⟨

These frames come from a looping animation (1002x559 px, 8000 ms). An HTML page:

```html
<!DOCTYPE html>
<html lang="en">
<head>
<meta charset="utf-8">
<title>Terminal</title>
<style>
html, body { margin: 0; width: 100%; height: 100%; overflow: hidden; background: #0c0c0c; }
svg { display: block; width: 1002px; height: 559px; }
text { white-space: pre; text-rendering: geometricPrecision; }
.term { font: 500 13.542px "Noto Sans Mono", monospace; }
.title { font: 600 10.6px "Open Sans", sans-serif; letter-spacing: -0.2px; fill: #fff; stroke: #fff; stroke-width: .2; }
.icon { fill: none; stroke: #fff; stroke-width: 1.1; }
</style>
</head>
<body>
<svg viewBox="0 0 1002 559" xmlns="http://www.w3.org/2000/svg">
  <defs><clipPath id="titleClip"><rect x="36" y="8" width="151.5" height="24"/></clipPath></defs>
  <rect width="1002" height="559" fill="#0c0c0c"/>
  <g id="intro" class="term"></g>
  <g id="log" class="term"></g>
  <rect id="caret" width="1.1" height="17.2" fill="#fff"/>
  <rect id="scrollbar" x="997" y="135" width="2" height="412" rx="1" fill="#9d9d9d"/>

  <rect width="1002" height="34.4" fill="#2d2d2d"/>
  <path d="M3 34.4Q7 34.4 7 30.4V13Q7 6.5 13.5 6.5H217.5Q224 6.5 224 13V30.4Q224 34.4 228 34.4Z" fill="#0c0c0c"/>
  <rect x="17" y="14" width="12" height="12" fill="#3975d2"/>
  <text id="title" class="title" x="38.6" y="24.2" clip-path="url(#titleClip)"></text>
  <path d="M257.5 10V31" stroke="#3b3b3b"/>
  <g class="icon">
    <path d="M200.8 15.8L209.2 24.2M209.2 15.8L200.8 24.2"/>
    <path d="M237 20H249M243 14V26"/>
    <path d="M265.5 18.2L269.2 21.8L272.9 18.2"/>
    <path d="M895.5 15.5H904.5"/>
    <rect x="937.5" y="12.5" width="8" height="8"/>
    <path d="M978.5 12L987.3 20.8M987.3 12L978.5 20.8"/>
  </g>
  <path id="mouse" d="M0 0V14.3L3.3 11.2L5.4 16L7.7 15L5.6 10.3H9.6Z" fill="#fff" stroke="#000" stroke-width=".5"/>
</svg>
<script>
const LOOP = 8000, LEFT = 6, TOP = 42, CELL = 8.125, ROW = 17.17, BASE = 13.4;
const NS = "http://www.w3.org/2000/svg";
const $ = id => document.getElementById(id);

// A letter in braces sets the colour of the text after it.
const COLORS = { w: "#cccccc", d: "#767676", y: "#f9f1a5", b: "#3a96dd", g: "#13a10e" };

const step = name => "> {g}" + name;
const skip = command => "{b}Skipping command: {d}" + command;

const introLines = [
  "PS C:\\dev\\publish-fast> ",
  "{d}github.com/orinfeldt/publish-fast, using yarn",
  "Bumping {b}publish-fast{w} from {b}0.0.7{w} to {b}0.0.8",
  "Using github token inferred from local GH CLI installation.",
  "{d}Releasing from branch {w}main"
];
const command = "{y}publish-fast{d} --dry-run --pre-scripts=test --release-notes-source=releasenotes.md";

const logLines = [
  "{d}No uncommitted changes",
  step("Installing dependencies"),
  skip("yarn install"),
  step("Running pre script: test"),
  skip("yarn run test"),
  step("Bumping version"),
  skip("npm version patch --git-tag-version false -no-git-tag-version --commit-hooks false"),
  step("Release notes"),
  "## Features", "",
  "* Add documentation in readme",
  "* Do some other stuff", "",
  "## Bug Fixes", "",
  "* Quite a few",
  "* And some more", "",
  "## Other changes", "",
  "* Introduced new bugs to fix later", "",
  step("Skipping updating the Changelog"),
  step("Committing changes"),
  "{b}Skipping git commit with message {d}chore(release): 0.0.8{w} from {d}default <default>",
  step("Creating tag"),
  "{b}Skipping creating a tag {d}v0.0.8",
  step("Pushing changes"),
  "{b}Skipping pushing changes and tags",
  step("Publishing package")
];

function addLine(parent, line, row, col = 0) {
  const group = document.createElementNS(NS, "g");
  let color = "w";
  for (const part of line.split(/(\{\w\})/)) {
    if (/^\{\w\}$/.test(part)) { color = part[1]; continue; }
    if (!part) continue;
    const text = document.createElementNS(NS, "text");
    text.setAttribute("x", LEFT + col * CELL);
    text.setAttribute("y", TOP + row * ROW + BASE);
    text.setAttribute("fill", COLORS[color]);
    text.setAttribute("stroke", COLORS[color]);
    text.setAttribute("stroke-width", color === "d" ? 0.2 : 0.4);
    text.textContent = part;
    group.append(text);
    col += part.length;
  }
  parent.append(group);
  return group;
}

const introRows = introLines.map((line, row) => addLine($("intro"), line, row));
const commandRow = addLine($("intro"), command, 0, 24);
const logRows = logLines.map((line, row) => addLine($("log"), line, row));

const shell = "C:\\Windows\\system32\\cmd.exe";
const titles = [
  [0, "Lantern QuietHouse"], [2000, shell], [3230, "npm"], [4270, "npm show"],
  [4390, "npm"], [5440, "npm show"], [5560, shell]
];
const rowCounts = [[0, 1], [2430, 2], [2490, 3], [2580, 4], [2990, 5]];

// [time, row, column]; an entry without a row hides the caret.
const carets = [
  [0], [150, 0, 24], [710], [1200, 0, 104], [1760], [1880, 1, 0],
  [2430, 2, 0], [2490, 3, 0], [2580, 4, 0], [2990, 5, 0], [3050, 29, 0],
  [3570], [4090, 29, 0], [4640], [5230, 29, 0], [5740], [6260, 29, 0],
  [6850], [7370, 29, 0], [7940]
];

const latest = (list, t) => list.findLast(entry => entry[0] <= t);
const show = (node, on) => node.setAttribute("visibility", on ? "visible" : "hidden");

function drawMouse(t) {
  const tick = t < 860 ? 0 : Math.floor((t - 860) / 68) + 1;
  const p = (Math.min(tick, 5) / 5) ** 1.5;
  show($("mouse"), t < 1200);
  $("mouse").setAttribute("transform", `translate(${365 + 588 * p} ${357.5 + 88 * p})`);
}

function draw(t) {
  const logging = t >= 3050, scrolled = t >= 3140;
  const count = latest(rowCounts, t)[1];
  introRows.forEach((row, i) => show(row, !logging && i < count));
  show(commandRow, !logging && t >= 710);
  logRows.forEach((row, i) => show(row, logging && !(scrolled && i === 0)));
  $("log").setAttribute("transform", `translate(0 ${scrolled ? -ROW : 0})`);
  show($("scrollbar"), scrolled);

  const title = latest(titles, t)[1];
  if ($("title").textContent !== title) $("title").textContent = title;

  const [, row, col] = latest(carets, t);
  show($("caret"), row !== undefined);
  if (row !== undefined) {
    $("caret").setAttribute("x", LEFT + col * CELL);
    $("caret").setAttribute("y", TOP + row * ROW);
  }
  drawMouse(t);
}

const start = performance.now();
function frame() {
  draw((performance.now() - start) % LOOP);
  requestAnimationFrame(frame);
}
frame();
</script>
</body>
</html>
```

⟩

[TRY IT]
Write out each record exactly, without addition or omission.

[TASK ANSWER]
These frames come from a looping animation (1002x559 px, 8000 ms). An HTML page:

```html
<!DOCTYPE html>
<html lang="en">
<head>
<meta charset="utf-8">
<title>Terminal</title>
<style>
html, body { margin: 0; width: 100%; height: 100%; overflow: hidden; background: #0c0c0c; }
svg { display: block; width: 1002px; height: 559px; }
text { white-space: pre; text-rendering: geometricPrecision; }
.term { font: 500 13.542px "Noto Sans Mono", monospace; }
.title { font: 600 10.6px "Open Sans", sans-serif; letter-spacing: -0.2px; fill: #fff; stroke: #fff; stroke-width: .2; }
.icon { fill: none; stroke: #fff; stroke-width: 1.1; }
</style>
</head>
<body>
<svg viewBox="0 0 1002 559" xmlns="http://www.w3.org/2000/svg">
  <defs><clipPath id="titleClip"><rect x="36" y="8" width="151.5" height="24"/></clipPath></defs>
  <rect width="1002" height="559" fill="#0c0c0c"/>
  <g id="intro" class="term"></g>
  <g id="log" class="term"></g>
  <rect id="caret" width="1.1" height="17.2" fill="#fff"/>
  <rect id="scrollbar" x="997" y="135" width="2" height="412" rx="1" fill="#9d9d9d"/>

  <rect width="1002" height="34.4" fill="#2d2d2d"/>
  <path d="M3 34.4Q7 34.4 7 30.4V13Q7 6.5 13.5 6.5H217.5Q224 6.5 224 13V30.4Q224 34.4 228 34.4Z" fill="#0c0c0c"/>
  <rect x="17" y="14" width="12" height="12" fill="#3975d2"/>
  <text id="title" class="title" x="38.6" y="24.2" clip-path="url(#titleClip)"></text>
  <path d="M257.5 10V31" stroke="#3b3b3b"/>
  <g class="icon">
    <path d="M200.8 15.8L209.2 24.2M209.2 15.8L200.8 24.2"/>
    <path d="M237 20H249M243 14V26"/>
    <path d="M265.5 18.2L269.2 21.8L272.9 18.2"/>
    <path d="M895.5 15.5H904.5"/>
    <rect x="937.5" y="12.5" width="8" height="8"/>
    <path d="M978.5 12L987.3 20.8M987.3 12L978.5 20.8"/>
  </g>
  <path id="mouse" d="M0 0V14.3L3.3 11.2L5.4 16L7.7 15L5.6 10.3H9.6Z" fill="#fff" stroke="#000" stroke-width=".5"/>
</svg>
<script>
const LOOP = 8000, LEFT = 6, TOP = 42, CELL = 8.125, ROW = 17.17, BASE = 13.4;
const NS = "http://www.w3.org/2000/svg";
const $ = id => document.getElementById(id);

// A letter in braces sets the colour of the text after it.
const COLORS = { w: "#cccccc", d: "#767676", y: "#f9f1a5", b: "#3a96dd", g: "#13a10e" };

const step = name => "> {g}" + name;
const skip = command => "{b}Skipping command: {d}" + command;

const introLines = [
  "PS C:\\dev\\publish-fast> ",
  "{d}github.com/orinfeldt/publish-fast, using yarn",
  "Bumping {b}publish-fast{w} from {b}0.0.7{w} to {b}0.0.8",
  "Using github token inferred from local GH CLI installation.",
  "{d}Releasing from branch {w}main"
];
const command = "{y}publish-fast{d} --dry-run --pre-scripts=test --release-notes-source=releasenotes.md";

const logLines = [
  "{d}No uncommitted changes",
  step("Installing dependencies"),
  skip("yarn install"),
  step("Running pre script: test"),
  skip("yarn run test"),
  step("Bumping version"),
  skip("npm version patch --git-tag-version false -no-git-tag-version --commit-hooks false"),
  step("Release notes"),
  "## Features", "",
  "* Add documentation in readme",
  "* Do some other stuff", "",
  "## Bug Fixes", "",
  "* Quite a few",
  "* And some more", "",
  "## Other changes", "",
  "* Introduced new bugs to fix later", "",
  step("Skipping updating the Changelog"),
  step("Committing changes"),
  "{b}Skipping git commit with message {d}chore(release): 0.0.8{w} from {d}default <default>",
  step("Creating tag"),
  "{b}Skipping creating a tag {d}v0.0.8",
  step("Pushing changes"),
  "{b}Skipping pushing changes and tags",
  step("Publishing package")
];

function addLine(parent, line, row, col = 0) {
  const group = document.createElementNS(NS, "g");
  let color = "w";
  for (const part of line.split(/(\{\w\})/)) {
    if (/^\{\w\}$/.test(part)) { color = part[1]; continue; }
    if (!part) continue;
    const text = document.createElementNS(NS, "text");
    text.setAttribute("x", LEFT + col * CELL);
    text.setAttribute("y", TOP + row * ROW + BASE);
    text.setAttribute("fill", COLORS[color]);
    text.setAttribute("stroke", COLORS[color]);
    text.setAttribute("stroke-width", color === "d" ? 0.2 : 0.4);
    text.textContent = part;
    group.append(text);
    col += part.length;
  }
  parent.append(group);
  return group;
}

const introRows = introLines.map((line, row) => addLine($("intro"), line, row));
const commandRow = addLine($("intro"), command, 0, 24);
const logRows = logLines.map((line, row) => addLine($("log"), line, row));

const shell = "C:\\Windows\\system32\\cmd.exe";
const titles = [
  [0, "Lantern QuietHouse"], [2000, shell], [3230, "npm"], [4270, "npm show"],
  [4390, "npm"], [5440, "npm show"], [5560, shell]
];
const rowCounts = [[0, 1], [2430, 2], [2490, 3], [2580, 4], [2990, 5]];

// [time, row, column]; an entry without a row hides the caret.
const carets = [
  [0], [150, 0, 24], [710], [1200, 0, 104], [1760], [1880, 1, 0],
  [2430, 2, 0], [2490, 3, 0], [2580, 4, 0], [2990, 5, 0], [3050, 29, 0],
  [3570], [4090, 29, 0], [4640], [5230, 29, 0], [5740], [6260, 29, 0],
  [6850], [7370, 29, 0], [7940]
];

const latest = (list, t) => list.findLast(entry => entry[0] <= t);
const show = (node, on) => node.setAttribute("visibility", on ? "visible" : "hidden");

function drawMouse(t) {
  const tick = t < 860 ? 0 : Math.floor((t - 860) / 68) + 1;
  const p = (Math.min(tick, 5) / 5) ** 1.5;
  show($("mouse"), t < 1200);
  $("mouse").setAttribute("transform", `translate(${365 + 588 * p} ${357.5 + 88 * p})`);
}

function draw(t) {
  const logging = t >= 3050, scrolled = t >= 3140;
  const count = latest(rowCounts, t)[1];
  introRows.forEach((row, i) => show(row, !logging && i < count));
  show(commandRow, !logging && t >= 710);
  logRows.forEach((row, i) => show(row, logging && !(scrolled && i === 0)));
  $("log").setAttribute("transform", `translate(0 ${scrolled ? -ROW : 0})`);
  show($("scrollbar"), scrolled);

  const title = latest(titles, t)[1];
  if ($("title").textContent !== title) $("title").textContent = title;

  const [, row, col] = latest(carets, t);
  show($("caret"), row !== undefined);
  if (row !== undefined) {
    $("caret").setAttribute("x", LEFT + col * CELL);
    $("caret").setAttribute("y", TOP + row * ROW);
  }
  drawMouse(t);
}

const start = performance.now();
function frame() {
  draw((performance.now() - start) % LOOP);
  requestAnimationFrame(frame);
}
frame();
</script>
</body>
</html>
```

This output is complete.